Task statement ::
Find every line below where the string "colour" shows up, and copy those lines.

Data extract ::
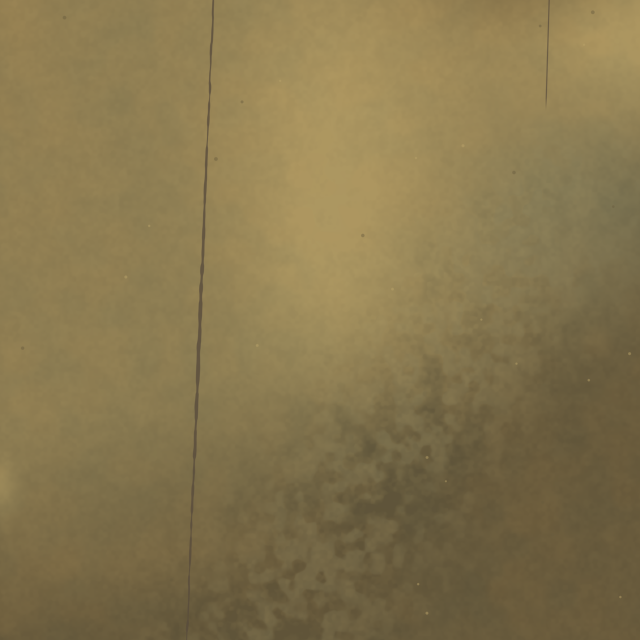
Reproduce this texture procedurally as a WebGL 2 fragment shader.

```glsl
#version 300 es
precision highp float;

uniform vec2 u_resolution;
out vec4 fragColor;

const vec3 DARK_OCHRE = vec3(0.405, 0.355, 0.238);
const vec3 LIGHT_OCHRE = vec3(0.650, 0.570, 0.368);
const vec3 GREY_FILM = vec3(0.480, 0.460, 0.340);
const vec3 SEAM = vec3(0.345, 0.295, 0.235);

vec3 hash3(vec2 cell) {
    vec3 q = fract(vec3(cell.xyx) * vec3(0.1031, 0.1030, 0.0973));
    q += dot(q, q.yxz + 33.33);
    return fract((q.xxy + q.yzz) * q.zyx);
}

// Cellular noise with soft borders, centred on zero
float softCells(vec2 p) {
    vec2 base = floor(p);
    float total = 0.0, weights = 0.0;
    for (int j = -1; j <= 1; j++) {
        for (int i = -1; i <= 1; i++) {
            vec2 cell = base + vec2(i, j);
            vec3 h = hash3(cell);
            vec2 d = p - cell - 0.15 - 0.7 * h.xy;
            float w = exp(-5.0 * dot(d, d));
            total += w * h.z;
            weights += w;
        }
    }
    return total / weights - 0.5;
}

// Layered, warped sines for broad cloudy drift
float clouds(vec2 p) {
    float sum = 0.0, gain = 0.5;
    for (int i = 0; i < 5; i++) {
        p = mat2(0.8, 0.6, -0.6, 0.8) * p * 1.6 + 1.7;
        p += 0.5 * sin(p.yx * 1.3);
        sum += gain * sin(p.x) * sin(p.y);
        gain *= 0.6;
    }
    return sum;
}

float pool(vec2 p, vec2 centre, vec2 radius) {
    vec2 d = (p - centre) / radius;
    return exp(-dot(d, d));
}

float stroke(float dist, float halfWidth, float soft) {
    return 1.0 - smoothstep(halfWidth - soft, halfWidth + soft, abs(dist));
}

// Sparse round specks: one candidate per grid cell
float specks(vec2 p, float count, float share, float radius, float soft) {
    vec2 cell = floor(p * count);
    vec3 h = hash3(cell + count);
    vec2 centre = (cell + 0.2 + 0.6 * h.xy) / count;
    float size = radius * (0.6 + 0.4 * h.x);
    return step(h.z, share) * stroke(length(p - centre), size, soft);
}

// Broad light and shade across the surface
float illumination(vec2 p, float drift) {
    float edge = p.y - 0.25 - 0.5 * p.x * p.x + 0.05 * drift;
    float tone = 0.64 - 0.66 * (1.0 - smoothstep(-0.28, 0.12, edge));
    tone += 0.16 * pool(p, vec2(0.60, 0.76), vec2(0.30, 0.28));
    tone += 0.22 * pool(p, vec2(0.52, 0.86), vec2(0.16, 0.20));
    tone += 0.30 * pool(p, vec2(0.51, 0.57), vec2(0.13, 0.20));
    tone += 0.42 * pool(p, vec2(1.00, 0.94), vec2(0.15, 0.11));
    tone += 0.35 * pool(p, vec2(0.00, 0.235), vec2(0.025, 0.045));
    tone -= 0.30 * pool(p, vec2(0.81, 1.02), vec2(0.13, 0.06));
    return tone + 0.07 * drift;
}

void main() {
    vec2 p = gl_FragCoord.xy / u_resolution.y;
    float pixel = 1.0 / u_resolution.y;
    float soft = max(0.0012, 0.75 * pixel);
    float drift = clouds(p * 3.0);

    // Mottling gathers in a slanted worn band
    float across = (p.x - 0.42 - 0.66 * p.y) / 0.15;
    float worn = exp(-across * across) * (1.0 - smoothstep(0.65, 0.85, p.y));
    float blotch = softCells(p * 26.0 + drift);
    float mottle = softCells(p * 65.0);
    float grain = softCells(p * 150.0);

    float tone = illumination(p, drift);
    tone += blotch * (0.07 + 0.16 * worn);
    tone += mottle * (0.07 + 0.20 * worn);
    tone += grain * (0.07 + 0.10 * worn);
    vec3 colour = mix(DARK_OCHRE, LIGHT_OCHRE, clamp(tone, -0.12, 1.1));

    // Cool film and slight hue drift
    float film = pool(p, vec2(0.93, 0.66), vec2(0.18, 0.16));
    film += 0.5 * worn * smoothstep(-0.1, 0.3, blotch + mottle);
    colour = mix(colour, GREY_FILM, 0.5 * min(film, 1.0));
    colour += vec3(0.008, -0.003, -0.008) * (drift + blotch);

    // Small pits and pale flecks
    float pits = specks(p, 17.0, 0.06, 0.0030, soft);
    float flecks = specks(p, 19.0, 0.06, 0.0024, soft);
    colour = mix(colour, DARK_OCHRE, 0.45 * pits);
    colour = mix(colour, LIGHT_OCHRE * 1.12, 0.5 * flecks);

    // Long seam, swollen along its middle, and a short hairline
    float wobble = 0.0014 * softCells(vec2(p.y * 45.0, 3.5));
    float swell = 0.0013 + 0.0012 * exp(-pow((p.y - 0.47) / 0.22, 2.0));
    swell += 0.0016 * softCells(vec2(p.y * 70.0, 8.5));
    float seam = stroke(p.x - 0.2917 - 0.0417 * p.y - wobble, swell, soft);
    float hairline = stroke(p.x - 0.853 - 0.03 * (p.y - 0.83), 0.0009, soft);
    hairline *= smoothstep(0.825, 0.85, p.y);
    colour = mix(colour, SEAM, max(0.8 * seam, 0.75 * hairline));

    fragColor = vec4(colour, 1.0);
}
```
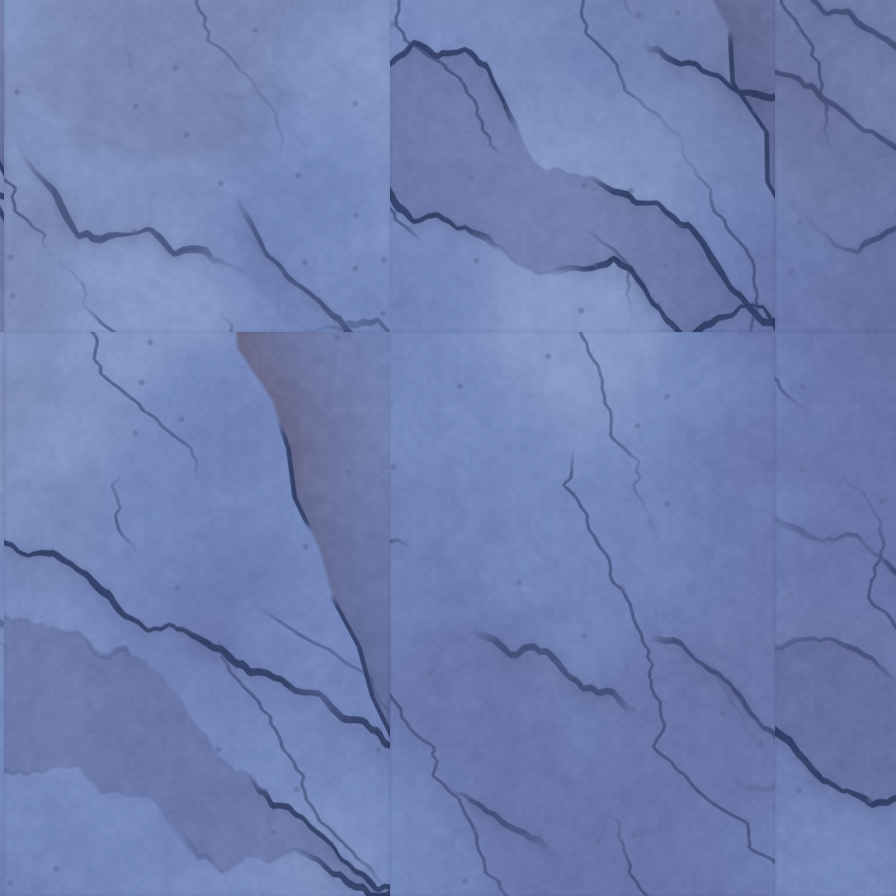
Write a Shadertoy shader that draws this texture.

```glsl
// Blue-lit marble tiles with jagged dark veins, hairline cracks and faint seams.
#define TILE_SIZE vec2(0.43, 0.63)
#define TILE_ORIGIN vec2(0.005, 0.0)
#define VEIN_WIDTH 0.0034
#define VEIN_DARKNESS 0.88
#define HALO_WIDTH 0.008
#define HAIRLINE_WIDTH 0.0014
#define EDGE_SOFTNESS 0.0022
#define SEAM_DARKNESS 0.035
#define GRAIN 0.022
#define SEED 3.0

const vec3 LIGHT_BLUE = vec3(0.525, 0.605, 0.78);
const vec3 MID_BLUE = vec3(0.45, 0.53, 0.735);
const vec3 VIOLET_BLUE = vec3(0.41, 0.46, 0.665);
const vec3 GREY_BLUE = vec3(0.45, 0.50, 0.66);
const vec3 SHADOW = vec3(0.36, 0.395, 0.56);
const vec3 WARM_STAIN = vec3(0.395, 0.375, 0.48);
const vec3 VEIN_INK = vec3(0.18, 0.23, 0.38);

float hash(vec2 p) {
    return fract(sin(dot(p, vec2(127.1, 311.7))) * 43758.55);
}

float noise(vec2 p) {
    vec2 i = floor(p), f = fract(p);
    f = f * f * (3.0 - 2.0 * f);
    return mix(mix(hash(i), hash(i + vec2(1, 0)), f.x),
               mix(hash(i + vec2(0, 1)), hash(i + vec2(1, 1)), f.x), f.y);
}

float clouds(vec2 p) {
    float sum = 0.0, weight = 0.5;
    for (int i = 0; i < 4; i++) {
        sum += weight * noise(p);
        p = p * 2.1 + 17.3;
        weight *= 0.5;
    }
    return sum / 0.9375;
}

// Piecewise linear noise: gives the veins their sharp kinks.
float zigzag(float x, float seed) {
    float i = floor(x);
    return mix(hash(vec2(i, seed)), hash(vec2(i + 1.0, seed)), x - i) - 0.5;
}

float veinPath(float x, float seed) {
    float drop = mix(0.3, 0.7, hash(vec2(seed, 1.0)));
    return -drop * x + 0.02 * sin(x * 11.0 + seed)
        + 0.075 * zigzag(x * 12.0, seed)
        + 0.022 * zigzag(x * 37.0, seed + 5.0)
        + 0.007 * zigzag(x * 120.0, seed + 9.0);
}

// Signed distance to a vein, positive above it.
float veinDistance(vec2 p, float seed) {
    float e = 0.004;
    float slope = (veinPath(p.x + e, seed) - veinPath(p.x - e, seed)) / (2.0 * e);
    return (p.y - veinPath(p.x, seed)) / sqrt(1.0 + slope * slope);
}

float stroke(float d, float width) {
    return 1.0 - smoothstep(width * 0.5, width * 0.5 + EDGE_SOFTNESS, abs(d));
}

void mainImage(out vec4 fragColor, in vec2 fragCoord) {
    vec2 uv = fragCoord / iResolution.y;
    vec2 tile = floor((uv - TILE_ORIGIN) / TILE_SIZE);
    vec2 p = uv - TILE_ORIGIN - tile * TILE_SIZE;
    float tileSeed = SEED + tile.x * 7.0 + tile.y * 31.0;
    float quiet = mod(tile.x + tile.y, 2.0);

    // Stone: light at the upper left, violet toward the right and bottom
    float cloud = clouds(uv * 3.2 + SEED);
    float tone = 0.60 - 0.42 * (uv.x - 0.5) + 0.35 * (uv.y - 0.5)
        + 1.1 * (cloud - 0.5) + 0.14 * (hash(vec2(tileSeed, 2.0)) - 0.5);
    vec3 color = mix(VIOLET_BLUE, MID_BLUE, smoothstep(0.15, 0.5, tone));
    color = mix(color, LIGHT_BLUE, smoothstep(0.45, 0.8, tone));
    float haze = smoothstep(0.48, 0.75, clouds(uv * 4.5 + 40.0));
    color = mix(color, GREY_BLUE, 0.7 * haze * smoothstep(0.0, 0.9, uv.y));
    color = mix(color, SHADOW, 0.55 * smoothstep(1.35, 1.95, uv.x + uv.y));

    // Main veins, with a shaded band between neighbours and a halo below
    float ink = 0.0, halo = 0.0, band = 0.0;
    for (int i = 0; i < 3; i++) {
        float k = float(i), seed = tileSeed + k * 3.7;
        float start = 0.15 + 0.125 * k + 0.05 * hash(vec2(seed, 4.0));
        float d = veinDistance(p - vec2(0.0, start), seed);
        float presence = smoothstep(0.22, 0.5, noise(p * 7.0 + seed) - 0.2 * quiet);
        float width = VEIN_WIDTH * (0.3 + 1.7 * noise(p * 28.0 + seed));
        ink = max(ink, stroke(d, width) * presence * (1.0 - 0.35 * quiet));
        float fade = exp(-abs(d) / (HALO_WIDTH * (d < 0.0 ? 1.4 : 0.5)));
        halo = max(halo, fade * presence * (0.25 + 0.45 * noise(p * 22.0)));
        float below = 1.0 - smoothstep(-0.002, 0.002, d);
        band += (i == 1 ? below : i == 0 ? -below : 0.0);
    }
    color = mix(color, mix(SHADOW, VIOLET_BLUE, 0.45),
        0.55 * clamp(band, 0.0, 1.0) * (1.0 - 0.8 * quiet));

    // Warm wedge narrowing down toward the right seam
    float side = p.x - 0.26 - 0.37 * (TILE_SIZE.y - p.y)
        + 0.02 * zigzag(p.y * 18.0, tileSeed);
    float wedge = smoothstep(-0.003, 0.004, side) * (1.0 - quiet);
    vec3 stain = mix(SHADOW, WARM_STAIN, smoothstep(0.25, 0.6, p.y));
    color = mix(color, stain, 0.8 * wedge * exp(-max(side, 0.0) * 11.0));
    ink = max(ink, stroke(side, 0.003) * (1.0 - quiet)
        * smoothstep(0.4, 0.65, noise(p * 16.0 + 8.0)));

    // Steep broken hairlines
    for (int i = 0; i < 4; i++) {
        float k = float(i), seed = tileSeed + 50.0 + k * 5.3;
        float d = veinDistance(p.yx - vec2(0.0, 0.14 + 0.13 * k), seed);
        float presence = smoothstep(0.48, 0.75, noise(p * 6.0 + seed));
        ink = max(ink, stroke(d, HAIRLINE_WIDTH) * presence * 0.6);
    }
    color = mix(color, SHADOW * 0.9, halo * 0.75);
    color = mix(color, VEIN_INK, ink * VEIN_DARKNESS);

    // Sparse specks, one per chosen cell
    vec2 cell = floor(uv * 22.0);
    vec2 center = 0.25 + 0.5 * vec2(hash(cell), hash(cell + 9.0));
    float speck = distance(fract(uv * 22.0), center) / 22.0;
    color = mix(color, SHADOW, 0.55 * step(0.86, hash(cell + 21.0))
        * (1.0 - smoothstep(0.001, 0.005, speck)));

    // Seams and fine mottling
    vec2 gap = min(p, TILE_SIZE - p);
    float seam = 1.0 - smoothstep(0.0, 0.004, min(gap.x, gap.y));
    color -= SEAM_DARKNESS * seam * (0.4 + 0.6 * noise(uv * 9.0));
    color += GRAIN * (noise(uv * 190.0) + noise(uv * 70.0) - 1.0);
    fragColor = vec4(color, 1.0);
}
```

Task answer ::
    vec3 colour = mix(DARK_OCHRE, LIGHT_OCHRE, clamp(tone, -0.12, 1.1));
    colour = mix(colour, GREY_FILM, 0.5 * min(film, 1.0));
    colour += vec3(0.008, -0.003, -0.008) * (drift + blotch);
    colour = mix(colour, DARK_OCHRE, 0.45 * pits);
    colour = mix(colour, LIGHT_OCHRE * 1.12, 0.5 * flecks);
    colour = mix(colour, SEAM, max(0.8 * seam, 0.75 * hairline));
    fragColor = vec4(colour, 1.0);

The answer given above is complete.